Yes, it is hard on a footballer who has 71 caps for his country and has a right to be considered innocent until proven otherwise. Yes, precedent will be thrown in the FA's face – not least, its current fragile position that it cannot deviate from its stance that the law must take its course first. Yes, the fact that it has switched its position from the friendly against Sweden in November, in which Terry played, will be cited.
By excluding Terry until the resolution of his case, the FA will ensure that, in some quarters, it will unleash upon itself a storm of criticism. But it is the right choice for the England team and the right choice, given the severity of the allegation.
There is no presumption of guilt or innocence either way in such a decision, simply the acknowledgement that this summer England have to try to win a tournament and to give themselves the best chance of doing so they have to divest themselves of the baggage of the serious allegations against Terry.
Unlike the Crown Prosecution Service, the FA does not have to build a legal case against Terry, it can just make a decision based on what it feels is best for the team. You want to talk about precedent? Then look no further than the first time that Fabio Capello sacked Terry as captain of England in January 2010.
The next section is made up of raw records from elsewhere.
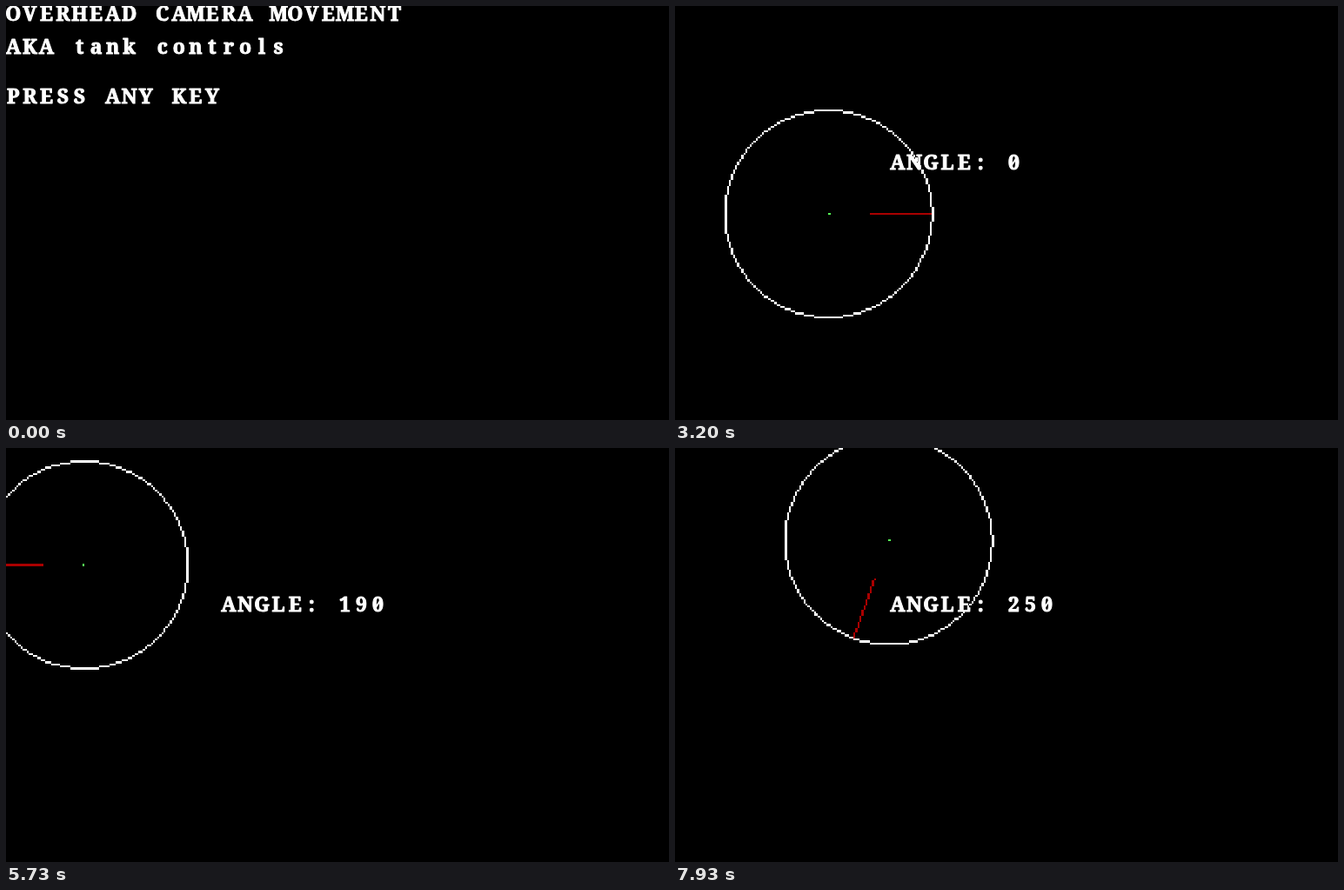
An HTML page with a canvas that plays this animation: 762x476 px, repeating every 8 s.

```html
<!DOCTYPE html>
<html lang="en">
<head>
<meta charset="utf-8">
<title>Overhead camera movement</title>
<style>
html, body { margin: 0; width: 100%; height: 100%; overflow: hidden; background: #000; }
canvas { display: block; }
</style>
</head>
<body>
<canvas id="stage" width="762" height="476"></canvas>
<script>
const LOOP = 8000, TICK = 1000 / 15;
const COLS = 320, ROWS = 200, RADIUS = 50;
const DIAL_AT = 2530, DRIVE_AT = 2540, TEXT_LAG = 60;
const SPEED = 0.04; // low-res pixels per ms

const stage = document.getElementById('stage');
const ctx = stage.getContext('2d');
const sx = stage.width / COLS, sy = stage.height / ROWS;

const low = document.createElement('canvas');
low.width = COLS;
low.height = ROWS;
const pen = low.getContext('2d');

// Steering: time and heading in degrees, turning evenly in between.
const steering = [
  [4050, 360], [4110, 350], [4200, 350], [5070, 248], [5350, 235], [5730, 180],
  [5915, 180], [6300, 135], [6800, 162], [7000, 180], [7360, 249]
];

const rad = deg => deg * Math.PI / 180;
const snap = deg => Math.round(deg / 10) * 10 % 360;

function heading(t) {
  const i = steering.findIndex(key => key[0] > t);
  if (i === 0) return steering[0][1];
  if (i < 0) return steering[steering.length - 1][1];
  const [t0, a] = steering[i - 1], [t1, b] = steering[i];
  return a + (b - a) * (t - t0) / (t1 - t0);
}

// The dial drifts against the heading at constant speed.
function position(end) {
  const step = 10;
  let x = 100, y = 100;
  for (let t = DRIVE_AT; t < end; t += step) {
    const h = rad(heading(t + step / 2));
    x -= Math.cos(h) * SPEED * step;
    y += Math.sin(h) * SPEED * step;
  }
  return { x, y };
}

const dot = (x, y) => pen.fillRect(Math.round(x), Math.round(y), 1, 1);

function line(x0, y0, x1, y1) {
  const n = Math.ceil(Math.max(Math.abs(x1 - x0), Math.abs(y1 - y0)));
  for (let i = 0; i <= n; i++) {
    dot(x0 + (x1 - x0) * i / n, y0 + (y1 - y0) * i / n);
  }
}

function circle(cx, cy, r) {
  const half = Math.ceil(r * Math.SQRT1_2);
  const reach = d => Math.sqrt(r * r - d * d);
  for (let i = -half; i <= half; i++) {
    const x = Math.round(cx) + i, y = Math.round(cy) + i;
    for (const side of [-1, 1]) {
      dot(x, cy + side * reach(x - cx));
      dot(cx + side * reach(y - cy), y);
    }
  }
}

// One character per 8 x 8 cell.
function print(text, col, row) {
  const base = (row * 8 + 7) * sy;
  [...text].forEach((ch, i) => {
    const x = ((col + i) * 8 + 3.5) * sx;
    ctx.fillText(ch, x, base);
    ctx.lineWidth = 1;
    ctx.strokeText(ch, x, base);
    if (ch === '0') {
      ctx.lineWidth = 2;
      ctx.beginPath();
      ctx.moveTo(x - 3, base - 4);
      ctx.lineTo(x + 3, base - 13);
      ctx.stroke();
    }
  });
}

function drawDial(t) {
  const { x, y } = position(t);
  const h = rad(snap(heading(t))), c = Math.cos(h), s = -Math.sin(h);
  const at = r => [x + c * r, y + s * r];
  pen.clearRect(0, 0, COLS, ROWS);
  pen.fillStyle = '#a00';
  line(...at(20), ...at(RADIUS));
  pen.fillStyle = '#fff';
  circle(x, y, RADIUS);
  pen.fillStyle = '#5f5';
  dot(x, y);
  ctx.imageSmoothingEnabled = false;
  ctx.drawImage(low, 0, 0, stage.width, stage.height);
}

function draw(time) {
  const tick = Math.floor((time % LOOP + 5) / TICK);
  const t = Math.round(tick * TICK / 10) * 10 % LOOP;
  ctx.fillStyle = '#000';
  ctx.fillRect(0, 0, stage.width, stage.height);
  ctx.fillStyle = ctx.strokeStyle = '#fff';
  ctx.lineJoin = 'round';
  ctx.font = '900 23px "Noto Serif", serif';
  ctx.textAlign = 'center';
  if (t <= DIAL_AT) {
    print('OVERHEAD CAMERA MOVEMENT', 0, 0);
    print('AKA tank controls', 0, 2);
    print('PRESS ANY KEY', 0, 5);
  } else {
    print('ANGLE: ' + snap(heading(t - TEXT_LAG)), 13, 9);
  }
  if (t >= DIAL_AT) drawDial(t);
}

function loop() {
  draw(performance.now());
  requestAnimationFrame(loop);
}
loop();
</script>
</body>
</html>
```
Then, the England manager did not sit down Terry and his former friend Wayne Bridge and weigh up the rights and wrongs of Terry's alleged affair with Bridge's ex-partner Vanessa Perroncel. He did not conduct an in-depth investigation into who did what with whom and when. He made a straightforward decision that the circus surrounding Terry, largely in the media it should be said, had grown to a fever pitch and it had to be defused.
This time it is not simply the media whose interest is acute. In fact, compared to Bridgegate, the influence of Terry's fellow professionals this time has been felt much more profoundly. In Bridge's case, it was just Bridge himself who turned down a handshake. This time it was to be the whole Queen's Park Rangers team until the pre-match handshake was cancelled.
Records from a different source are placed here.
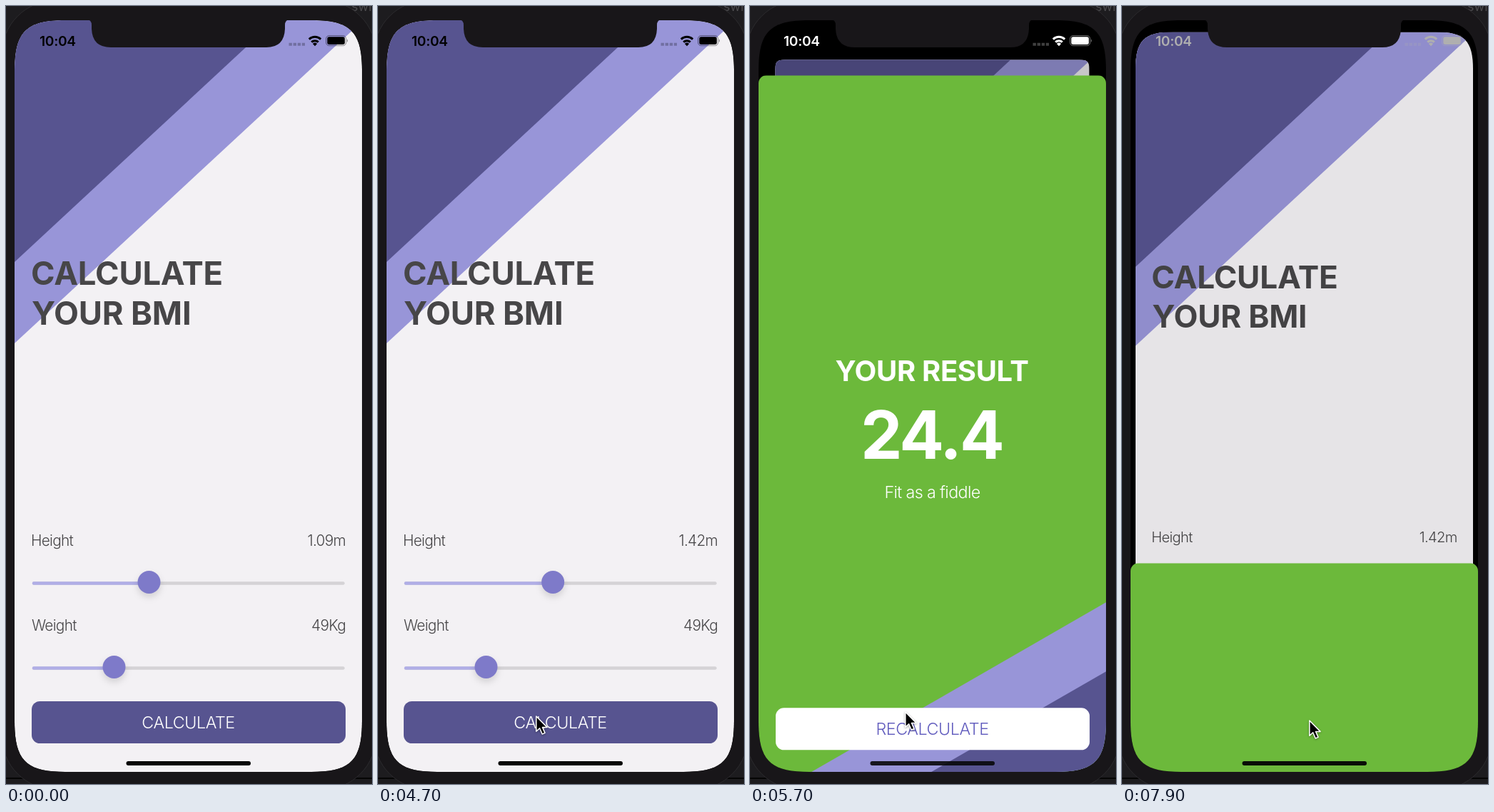
These frames come from a looping animation (513 by 1091 pixels, 8 s). An HTML page:

```html
<!DOCTYPE html>
<html lang="en">
<head>
<meta charset="utf-8">
<title>BMI calculator</title>
<style>
  html, body { margin: 0; width: 100%; height: 100%; overflow: hidden; background: #1b1a1c; }
  svg { display: block; width: 513px; height: 1091px; }
  text { font-family: Inter, Roboto, sans-serif; font-optical-sizing: none; white-space: pre; }
  .title { font-size: 45.4px; font-weight: 700; letter-spacing: -.2px; fill: #474648; }
  .label { font-size: 20.8px; font-weight: 300; letter-spacing: -.7px; fill: #474648; }
  .action { font-size: 23.3px; font-weight: 350; letter-spacing: -.45px; fill: #fff; }
  .time { font-size: 19.2px; font-weight: 600; letter-spacing: -.3px; }
  .end { text-anchor: end; }
  .mid { text-anchor: middle; }
  .heading { font-size: 40px; font-weight: 700; letter-spacing: -.35px; fill: #fff; }
  .result { font-size: 93px; font-weight: 700; letter-spacing: -3px; fill: #fff; }
  .advice { font-size: 23.3px; font-weight: 300; letter-spacing: -.65px; fill: #fff; }
  .knob { filter: drop-shadow(0 5px 5px rgba(0, 0, 0, .13)); }
  #cursor { filter: drop-shadow(0 1px 1.5px rgba(0, 0, 0, .35)); }
</style>
</head>
<body>
<svg viewBox="0 0 513 1091">
  <defs>
    <clipPath id="screen"><path id="screenShape"/></clipPath>
    <clipPath id="card"><path id="cardShape"/></clipPath>
    <clipPath id="sheetShape"><rect x="12" y="88" width="487" height="1100" rx="11"/></clipPath>
  </defs>

  <rect width="513" height="1091" fill="#1d1c1f"/>
  <text x="484" y="7" font-size="18" fill="#4b4a4d">swift</text>
  <path d="M0 1083H513" stroke="#050505" stroke-width="2"/>
  <rect x="-6" y="-8" width="525" height="1107" rx="76" fill="#181619" stroke="#2c2b2e"/>

  <g clip-path="url(#screen)">
    <rect x="12" y="20" width="487" height="1054"/>

    <g id="main">
      <g clip-path="url(#card)">
        <rect x="12" y="20" width="487" height="1054" fill="#f3f1f4"/>
        <path d="M12 20H501L12 473Z" fill="#9895d8"/>
        <path d="M12 20H377L12 359Z" fill="#575490"/>
        <text class="title" x="35" y="390.5">CALCULATE</text>
        <text class="title" x="36" y="446.5">YOUR BMI</text>

        <text class="label" x="35" y="756.5">Height</text>
        <text class="label end" x="476" y="756.5" id="height"></text>
        <path d="M39 809.5H472.5" stroke="#d5d3d6" stroke-width="4.5" stroke-linecap="round"/>
        <path id="heightFill" stroke="#b0aee6" stroke-width="4.5" stroke-linecap="round"/>
        <circle class="knob" id="heightKnob" cy="808" r="16" fill="#7e7ac9"/>

        <text class="label" x="36" y="875.5">Weight</text>
        <text class="label end" x="476" y="875.5">49Kg</text>
        <path d="M39 928.5H472.5" stroke="#d5d3d6" stroke-width="4.5" stroke-linecap="round"/>
        <path d="M39 928.5H152" stroke="#b0aee6" stroke-width="4.5" stroke-linecap="round"/>
        <circle class="knob" cx="151.5" cy="927" r="16" fill="#7e7ac9"/>

        <rect x="36" y="975" width="440" height="59" rx="11.5" fill="#575490"/>
        <text class="action mid" x="255.5" y="1013">CALCULATE</text>
        <rect id="dim" x="12" y="20" width="487" height="1054"/>
      </g>
    </g>

    <g id="sheet">
      <g clip-path="url(#sheetShape)">
        <rect x="12" y="88" width="487" height="1100" fill="#6cb93b"/>
        <path d="M499 827L70 1074H499Z" fill="#9895d8"/>
        <path d="M499 924L238 1074H499Z" fill="#575490"/>
        <text class="heading mid" x="255" y="516.5">YOUR RESULT</text>
        <text class="result mid" x="254.5" y="625.7">24.4</text>
        <text class="advice mid" x="255.5" y="680.5">Fit as a fiddle</text>
        <rect x="36" y="975" width="440" height="59" rx="11.5" fill="#fff"/>
        <text class="action mid" x="255.5" y="1013" style="fill:#625dbe">RECALCULATE</text>
      </g>
    </g>
  </g>

  <path d="M113 19Q120 19 120 27V32Q121 58 147 58H365Q390 58 391 32V27Q391 19 398 19Z" fill="#181619"/>

  <g id="status">
    <text class="time" x="47" y="55.5">10:04</text>
    <path d="M396.5 53.7H419" stroke="currentColor" stroke-width="4" stroke-dasharray="4.4 1.7" opacity=".25"/>
    <g fill="none" stroke="currentColor" stroke-width="3">
      <path d="M424.8 46.6A12 12 0 0 1 441.2 46.6"/>
      <path d="M428.2 50.6A7 7 0 0 1 437.8 50.6"/>
    </g>
    <path d="M433 56.2L429.9 53A4.5 4.5 0 0 1 436.1 53Z" fill="currentColor"/>
    <rect x="448.6" y="41.6" width="28" height="14" rx="4.2" fill="none" stroke="currentColor" opacity=".45"/>
    <rect x="450.3" y="43.3" width="24.6" height="10.6" rx="2.6" fill="currentColor"/>
    <path d="M478 46.3Q480 48.6 478 51Z" fill="currentColor" opacity=".5"/>
  </g>

  <rect id="home" x="168.5" y="1059" width="174.5" height="6" rx="3" fill="#060606"/>

  <path id="cursor" d="M.8 1V22.2L5.6 17.7L9.2 26L13 24.4L9.5 16.4H16Z"
        fill="#000" stroke="#fff" stroke-width="1.5" stroke-linejoin="round"/>
</svg>

<script>
const LOOP = 8000, STEP = 100;
const OPEN = 5333, CLOSE = 7765.6;
const $ = id => document.getElementById(id);
const smooth = k => k * k * (3 - 2 * k);
const clamp = k => Math.min(1, Math.max(0, k));

// Keys are [time, ...values], eased between neighbours.
const heightKeys = [[0, 1.09], [1100, 1.09], [2300, .48], [3500, .48], [4200, 1.42]];
const cursorKeys = [
  [0, 517, 838], [900, 200, 806], [1100, 200, 806], [2300, 117, 806],
  [2900, 308, 811], [3100, 308, 811], [3500, 117, 808], [4200, 244, 808],
  [4600, 221, 995], [4800, 221, 995], [5300, 217, 989], [6300, 217, 989],
  [6900, 263, 979], [7200, 263, 979], [7700, 262, 1001]
];

function track(keys, t) {
  const i = keys.findIndex(k => k[0] > t);
  if (i < 0) return keys[keys.length - 1].slice(1);
  const a = keys[i - 1], b = keys[i];
  const k = smooth((t - a[0]) / (b[0] - a[0]));
  return a.slice(1).map((v, j) => v + (b[j + 1] - v) * k);
}

// Critically damped spring, 0 to 1.
function spring(ms) {
  if (ms <= 0) return 0;
  const u = ms * .01826;
  return 1 - (1 + u) * Math.exp(-u);
}

// Screen outline with continuous corners that begin d before each end.
function outline(d) {
  const l = 12, t = 20, r = 499, b = 1074, c = d * .226;
  return `M${l} ${t + d}C${l} ${t + c} ${l + c} ${t} ${l + d} ${t}` +
    `H${r - d}C${r - c} ${t} ${r} ${t + c} ${r} ${t + d}` +
    `V${b - d}C${r} ${b - c} ${r - c} ${b} ${r - d} ${b}` +
    `H${l + d}C${l + c} ${b} ${l} ${b - c} ${l} ${b - d}Z`;
}

function draw(t) {
  const [height] = track(heightKeys, t);
  const knob = 53 + height / 3 * 406;
  $('height').textContent = height.toFixed(2) + 'm';
  $('heightKnob').setAttribute('cx', knob);
  $('heightFill').setAttribute('d', `M39 809.5H${knob}`);

  const p = spring(t - OPEN) - spring(t - CLOSE);
  const scale = 1 - .0965 * p;
  $('main').setAttribute('transform',
    `translate(255.5 ${547 + 5 * p}) scale(${scale}) translate(-255.5 -547)`);
  $('cardShape').setAttribute('d', outline(71 - 56 * p));
  $('dim').setAttribute('opacity', .18 * p);
  $('home').setAttribute('opacity', 1 - .12 * p);
  $('sheet').setAttribute('transform', `translate(0 ${986 * (1 - p)})`);
  $('sheet').style.display = p > 0 ? '' : 'none';

  const fade = at => smooth(clamp((t - at) / 360));
  const tone = Math.round(255 * (fade(OPEN) - fade(CLOSE)));
  const ink = `rgb(${tone},${tone},${tone})`;
  $('status').style.color = ink;
  $('status').style.fill = ink;

  const [x, y] = track(cursorKeys, t);
  $('cursor').setAttribute('transform', `translate(${x} ${y})`);
}

function tick() {
  const t = performance.now() % LOOP;
  draw(Math.floor(t / STEP) * STEP);
  requestAnimationFrame(tick);
}

$('screenShape').setAttribute('d', outline(71));
tick();
</script>
</body>
</html>
```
Should Terry be acquitted then he will rightly be given the platform to air his grievances at his treatment. It will no doubt be uncomfortable for the FA in the event of its excluding him from international duty in the interim. So be it. No one said that leadership was easy. This is a complex situation. There is no obvious option to take that will guarantee a smooth ride for the FA and Capello. But that does not mean there is not a right option. It has to make a decision on what it faces now.
This is a pivotal moment for English football. The allegations are simply too serious to ignore and until now the FA will have prayed for the case to be resolved in law before the summer's tournament. That has been the vain hope since the original incident with Ferdinand on 15 October. Unfortunately for the FA, that escape has passed it by.